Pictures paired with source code
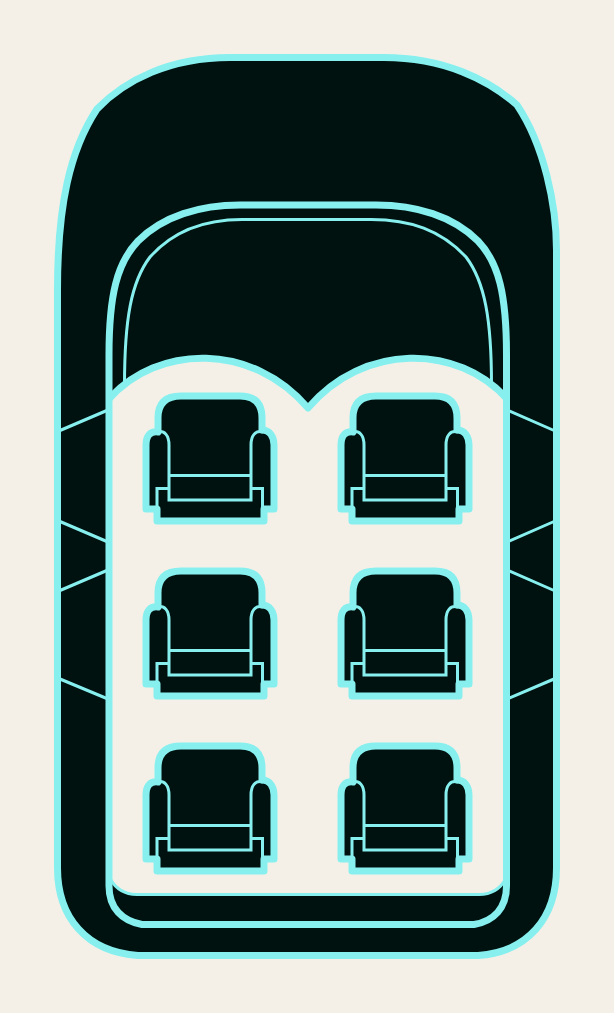
<!DOCTYPE html>
<html lang="en">
<head>
<meta charset="utf-8">
<title>Six-seat car plan</title>
<style>
:root { --paper: #f4f0e8; --ink: #001210; --line: #87f0ef; }
html, body { margin: 0; background: var(--paper); overflow: hidden; }
svg { display: block; width: 614px; height: 1013px; }
.body, .cabin, .floor { stroke: var(--line); stroke-linejoin: round; }
.body { fill: var(--ink); stroke-width: 7; }
.cabin { fill: none; stroke-width: 7; }
.floor { fill: var(--paper); }
.scallop { fill: none; stroke: var(--line); stroke-width: 7; stroke-linejoin: round; }
.thin { fill: none; stroke: var(--line); stroke-width: 3; }
.seat-outline { fill: var(--ink); stroke: var(--line); stroke-width: 7; stroke-linejoin: round; }
</style>
</head>
<body>
<svg viewBox="0 0 614 1013" role="img" aria-label="Top view of a car with six armchair seats">
  <defs>
    <clipPath id="cabin-clip">
      <path d="M109 380V895Q109 925 143 925H473Q507 925 507 895V340H109Z"/>
    </clipPath>
    <g id="seat">
      <path class="seat-outline" d="M158 432V418Q158 396 181 396H240Q262 396 262 418V430C270 430 274 437 274 445V509H264V521H157V509H146V445C146 436 150 431 158 432Z"/>
      <path class="thin" d="M157 432C165 430 169 436 169 445V500H251V445C251 436 255 430 263 432M169 475.500H251M157 509V488.500H169M251 488.500H262.500V509"/>
    </g>
  </defs>

  <path class="body" d="M57.500 290C57.500 205 70 150 97 109C125 80 170 57.500 230 57.500H384C444 57.500 489 80 517 105C544 145 556.500 205 556.500 250V868C556.500 918 528 952 478 955.500H138C87 952 57.500 918 57.500 868Z"/>

  <g id="side-windows" class="thin">
    <path d="M60 430.500L108 410M60 521.500L108 542M60 590.500L108 570M60 679L108 699"/>
    <path d="M554 430.500L507 410M554 521.500L507 542M554 590.500L507 570M554 679L507 699"/>
  </g>

  <path id="windscreen" class="thin" d="M124.500 385C124.500 320 131 282 150 257C174 230 205 219.500 242 219.500H371C410 219.500 441 230 466 257C485 282 491.500 320 491.500 385"/>

  <g id="floor" clip-path="url(#cabin-clip)">
    <path class="floor" stroke-width="3" d="M108 400C158 343 253 343 308 408C363 343 458 343 508 400V874Q500 894 479 894.500H137Q116 894 108 874Z"/>
    <path class="scallop" d="M108 400C158 343 253 343 308 408C363 343 458 343 508 400"/>
  </g>

  <path class="cabin" d="M109 355C109 295 117 263 138 241C163 216 200 205 240 205H376C416 205 453 216 478 241C499 263 506.500 295 506.500 355V886C506.500 908 494 921 474 924.500H142C122 921 109 908 109 886Z"/>

  <g id="seats">
    <use href="#seat"/>
    <use href="#seat" x="195"/>
    <use href="#seat" y="175"/>
    <use href="#seat" x="195" y="175"/>
    <use href="#seat" y="350"/>
    <use href="#seat" x="195" y="350"/>
  </g>
</svg>
</body>
</html>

▸ Assignment:
Repeat the data verbatim through the "0; background: var(--paper);" line, no pictures.

▸ Answer section:
<!DOCTYPE html>
<html lang="en">
<head>
<meta charset="utf-8">
<title>Six-seat car plan</title>
<style>
:root { --paper: #f4f0e8; --ink: #001210; --line: #87f0ef; }
html, body { margin: 0; background: var(--paper); overflow: hidden; }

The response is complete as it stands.